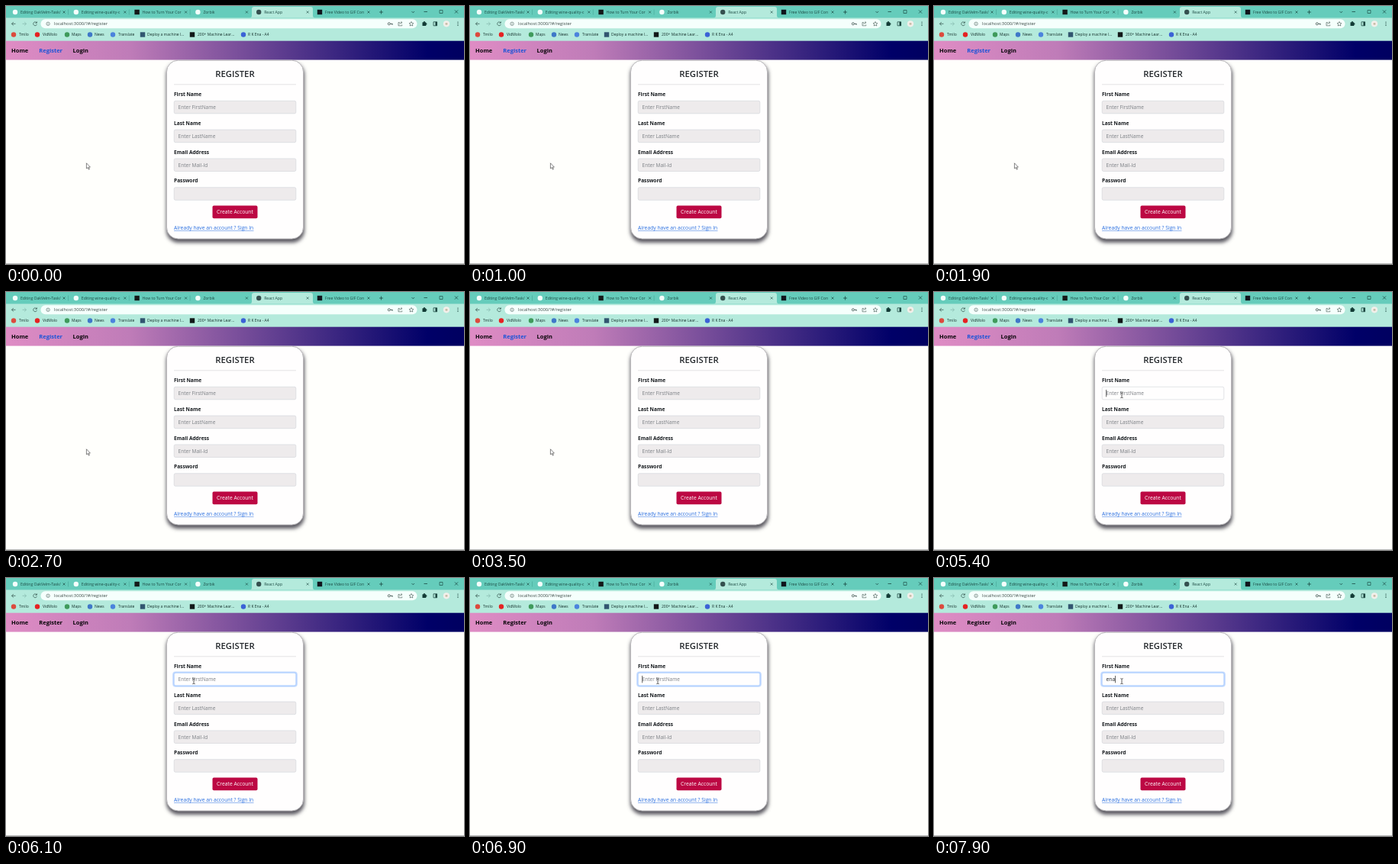
Recreate the animation shown at these times as an HTML page. Size 600x338 px, loop 8000 ms.

```html
<!DOCTYPE html>
<html lang="en">
<head>
<meta charset="utf-8">
<title>Register</title>
<style>
  html, body { margin: 0; width: 100%; height: 100%; overflow: hidden; background: #fffffc; }
  svg { display: block; width: 600px; height: 338px; font-family: "Open Sans", "Noto Sans", sans-serif; }
  text { white-space: pre; }
</style>
</head>
<body>
<svg id="stage" viewBox="0 0 600 338">
  <defs>
    <linearGradient id="bar">
      <stop offset="0" stop-color="#df8cc4"/>
      <stop offset=".27" stop-color="#bf7cb8"/>
      <stop offset=".92" stop-color="#000068"/>
      <stop offset="1" stop-color="#000060"/>
    </linearGradient>
    <filter id="soft" x="-10%" y="-10%" width="120%" height="120%">
      <feGaussianBlur stdDeviation="2.8"/>
    </filter>
  </defs>
</svg>
<script>
const LOOP = 8000;
const stage = document.getElementById('stage');
const INK = '#123b35';

function add(tag, attrs, parent = stage) {
  const node = document.createElementNS('http://www.w3.org/2000/svg', tag);
  for (const key in attrs) node.setAttribute(key, attrs[key]);
  parent.append(node);
  return node;
}
const rect = (x, y, width, height, fill, rx = 0, more) =>
  add('rect', { x, y, width, height, fill, rx, ...more });
const dot = (cx, cy, r, fill) => add('circle', { cx, cy, r, fill });
const line = (d, stroke = INK, width = 0.7, more) =>
  add('path', { d, stroke, fill: 'none', 'stroke-width': width, ...more });
function label(text, x, y, size, fill = '#212529', more) {
  const node = add('text', { x, y, 'font-size': size, fill, ...more });
  node.textContent = text;
  return node;
}
const cross = (x, y, r, color, width) =>
  line(`M${x - r} ${y - r}l${2 * r} ${2 * r}m0 ${-2 * r}l${-2 * r} ${2 * r}`, color, width);

function drawTabs() {
  rect(0, 0, 600, 16, '#65ccbb');
  add('path', { d: 'M319 15.5q3 0 3-3V4q0-3 3-3H399q3 0 3 3v8.500q0 3 3 3z', fill: '#b4eadc' });
  const tabs = [
    ['Editing OakVelm-Task/Fi', '#f4fffc', 'circle'],
    ['Editing wine-quality-c', '#f4fffc', 'circle'],
    ['How to Turn Your Cor', '#141818', 'square'],
    ['Zorbik', '#f4fffc', 'circle'],
    ['React App', '#35504f', 'circle'],
    ['Free Video to GIF Con', '#10141c', 'square']
  ];
  tabs.forEach(([title, color, shape], i) => {
    const x = 12 + i * 79.8;
    if (shape === 'circle') dot(x, 8, 3.2, color);
    else rect(x - 3.2, 4.8, 6.4, 6.4, color);
    const clip = add('clipPath', { id: 'tab' + i });
    add('rect', { x: x + 6, y: 0, width: 54, height: 16 }, clip);
    label(title, x + 7, 10, 5.1, '#1c4a43', { 'clip-path': `url(#tab${i})` });
    cross(x + 64, 8, 1.5, INK, 0.6);
    if (i < 3) line(`M${x + 69.500} 4.500v7`, '#3f9c8d', 0.5);
  });
  line('M489 8h5m-2.500-2.500v5');
  line('M531.5 7l1.800 1.800 1.800-1.800');
  line('M547.5 7.500h4.500');
  line('M568 5.500h4v4h-4z', INK, 0.6);
  cross(590, 7.5, 2.1, INK, 0.65);
}

function drawToolbar() {
  rect(0, 15.5, 600, 30.5, '#b4eadc');
  rect(45.5, 17.3, 493, 12, '#f5fffc', 6);
  line('M12.500 23.300h-5m2.300-2.300l-2.300 2.300 2.300 2.300', '#2b4b46');
  line('M21.500 23.300h5m-2.300-2.300l2.300 2.300-2.300 2.300', '#83b7ab');
  line('M40.200 22a2.400 2.400 0 1 0 .2 2.200m0-3.800v1.900h-1.900', '#2b4b46');
  line('M57.300 23.300a2.200 2.200 0 1 1-4.400 0a2.200 2.200 0 1 1 4.400 0M55.100 23v1.400m0-2.500v.5', '#4a5f5b', 0.6);
  label('localhost:3000/?#/register', 63, 25.3, 5.8, '#3c4a48');
  line('M503.300 23.300a1.500 1.500 0 1 1-3 0a1.500 1.500 0 1 1 3 0h3v1.400m-1.200-1.400v1', '#3b4f4b', 0.8);
  line('M515.800 21.500h-1.800v4.300h4.800v-1.300m-3.300-.6q.2-2.300 3.300-2.300m-1.300-1.300l1.500 1.300-1.500 1.400', '#3b4f4b', 0.6);
  line('M531 20.500l.9 1.900 2 .2-1.500 1.400.4 2-1.800-1-1.800 1 .4-2-1.500-1.400 2-.2z', '#3b4f4b', 0.6);
  rect(545.5, 21.2, 4.8, 4.8, INK, 0.6);
  dot(548, 21, 1, INK);
  dot(550.5, 23.5, 1, INK);
  line('M560 20.800h4.600v5h-4.600z', INK, 0.7);
  rect(562.5, 20.8, 2.1, 5, INK);
  dot(577, 23.3, 4.1, '#f2efea');
  rect(575.5, 22, 3, 2.7, '#c9bda8', 1);
  [21.2, 23.3, 25.4].forEach(y => dot(592, y, 0.6, INK));

  const marks = [
    [10, 'Tmilo', '#dc4a3d', 17],
    [41, 'VidMolo', '#e52222', 48],
    [80, 'Maps', '#3f9a5b', 86],
    [110, 'News', '#3f78c8', 116],
    [140, 'Translate', '#4b83dd', 147],
    [179, 'Deploy a machine l...', '#31556f', 185],
    [244, '200+ Machine Lear...', '#111818', 251],
    [311, 'R K Ena - A4', '#3b62d6', 317]
  ];
  marks.forEach(([x, name, color, at], i) => {
    if (i === 5 || i === 6) rect(x - 3.2, 34.3, 6.4, 6.4, color);
    else dot(x, 37.5, 3.2, color);
    label(name, at, 39.3, 5, '#15302b');
  });
}

function drawNav() {
  rect(0, 45.7, 600, 24.9, 'url(#bar)');
  const item = (name, x) => label(name, x, 61.4, 7.5, '#080508', { 'font-weight': 700 });
  item('Home', 7);
  item('Login', 87.6);
  return item('Register', 43.3);
}

function drawForm() {
  const fields = [['First Name', 'Enter FirstName'], ['Last Name', 'Enter LastName'],
    ['Email Address', 'Enter Mail-Id'], ['Password', '']];
  const clip = add('clipPath', { id: 'page' });
  add('rect', { x: 0, y: 70.6, width: 600, height: 268 }, clip);
  const shade = add('g', { 'clip-path': 'url(#page)' });
  shade.append(rect(210, 74, 181, 236, '#5a5860', 16, { filter: 'url(#soft)' }));
  rect(210.5, 71.2, 179, 233.8, '#fffefe', 15, { stroke: '#b9b7ba', 'stroke-width': 1 });
  label('REGISTER', 300, 93, 11.3, '#212529', { 'font-weight': 600, 'text-anchor': 'middle' });
  line('M220 102.800h160', '#d0cfd0', 0.6);
  const boxes = fields.map(([name, hint], i) => {
    const y = 124.3 + i * 37.8;
    label(name, 220, y - 6.3, 6.6, '#161a1e', { 'font-weight': 700 });
    const ring = rect(219.2, y - 0.8, 161.6, 18.2, 'none', 3,
      { stroke: '#0d6efd', 'stroke-opacity': 0.25, 'stroke-width': 2, opacity: 0 });
    const box = rect(220.2, y, 159.6, 16.6, '#eeebec', 1.8, { stroke: '#ced2d7', 'stroke-width': 0.6 });
    return { ring, box, hint: label(hint, 225.5, y + 10.9, 6.55, '#7b7f84') };
  });
  rect(270.5, 261.6, 59, 16.6, '#bc0843', 1.8);
  label('Create Account', 300, 272.4, 6.75, '#fff', { 'text-anchor': 'middle' });
  label('Already have an account ? Sign In', 220, 293.3, 6.75, '#2a6fe0');
  line('M220 294.500h104.500', '#2a6fe0', 0.5);
  rect(0, 337, 600, 1, '#b9bab8');
  return boxes[0];
}

drawTabs();
drawToolbar();
const active = drawNav();
const first = drawForm();
const typed = label('', 225.5, 135.2, 6.75);
const caret = rect(225.4, 128, 0.7, 9.4, '#222');
const arrow = add('path', { d: 'M0 0V7.200L1.700 5.700L2.900 8.400L4 7.900L2.900 5.300H5z',
  fill: '#fff', stroke: '#333', 'stroke-width': 0.6 });
const beam = line('M-1.700-3.500Q0-3.500 0-2.700Q0-3.500 1.700-3.500M0-2.700V2.700M-1.700 3.500Q0 3.500 0 2.700Q0 3.500 1.700 3.500', '#222', 0.7);

const NAME = 'ena';
const KEYS = [7250, 7450, 7650];
const MOVE = [3700, 4500];
const CLICK = 5350;
const progress = (t, from, to) => Math.min(1, Math.max(0, (t - from) / (to - from)));
const mix = (a, b, k) => a + (b - a) * k;
let shown = 0, textEnd = 225.4;

function draw(t) {
  const p = progress(t, ...MOVE);
  const k = p * p * (3 - 2 * p);
  const x = mix(105.4, 246, k), y = mix(205.8, 135.2, k);
  const inField = x > 220 && y < 141;
  arrow.style.display = inField ? 'none' : '';
  beam.style.display = inField ? '' : 'none';
  (inField ? beam : arrow).setAttribute('transform', `translate(${x} ${y})`);

  const focused = t >= CLICK;
  const glow = progress(t, 5410, 5560);
  first.box.setAttribute('fill', focused ? '#fffefe' : '#eeebec');
  first.box.setAttribute('stroke', `rgb(${mix(206, 134, glow)},${mix(210, 183, glow)},${mix(215, 254, glow)})`);
  first.ring.setAttribute('opacity', glow);
  active.setAttribute('fill', `rgb(${mix(30, 8, glow)},${mix(85, 5, glow)},${mix(215, 8, glow)})`);

  const count = KEYS.filter(key => t >= key).length;
  if (count !== shown) {
    typed.textContent = NAME.slice(0, count);
    textEnd = 225.4 + (count && typed.getComputedTextLength() + 0.2);
    shown = count;
  }
  first.hint.style.display = count ? 'none' : '';
  const since = t - (count ? KEYS[count - 1] : CLICK + 40);
  caret.setAttribute('x', textEnd);
  caret.style.display = focused && since % 1060 < 530 ? '' : 'none';
}

const start = performance.now();
function tick(now) {
  draw(Math.max(0, now - start) % LOOP);
  requestAnimationFrame(tick);
}
draw(0);
requestAnimationFrame(tick);
</script>
</body>
</html>
```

→ **The task**
Which lines in the data above hold the string "fill"? Return each of them.

→ **Solution for this problem**
const rect = (x, y, width, height, fill, rx = 0, more) =>
  add('rect', { x, y, width, height, fill, rx, ...more });
const dot = (cx, cy, r, fill) => add('circle', { cx, cy, r, fill });
  add('path', { d, stroke, fill: 'none', 'stroke-width': width, ...more });
function label(text, x, y, size, fill = '#212529', more) {
  const node = add('text', { x, y, 'font-size': size, fill, ...more });
  add('path', { d: 'M319 15.5q3 0 3-3V4q0-3 3-3H399q3 0 3 3v8.500q0 3 3 3z', fill: '#b4eadc' });
  fill: '#fff', stroke: '#333', 'stroke-width': 0.6 });
  first.box.setAttribute('fill', focused ? '#fffefe' : '#eeebec');
  active.setAttribute('fill', `rgb(${mix(30, 8, glow)},${mix(85, 5, glow)},${mix(215, 8, glow)})`);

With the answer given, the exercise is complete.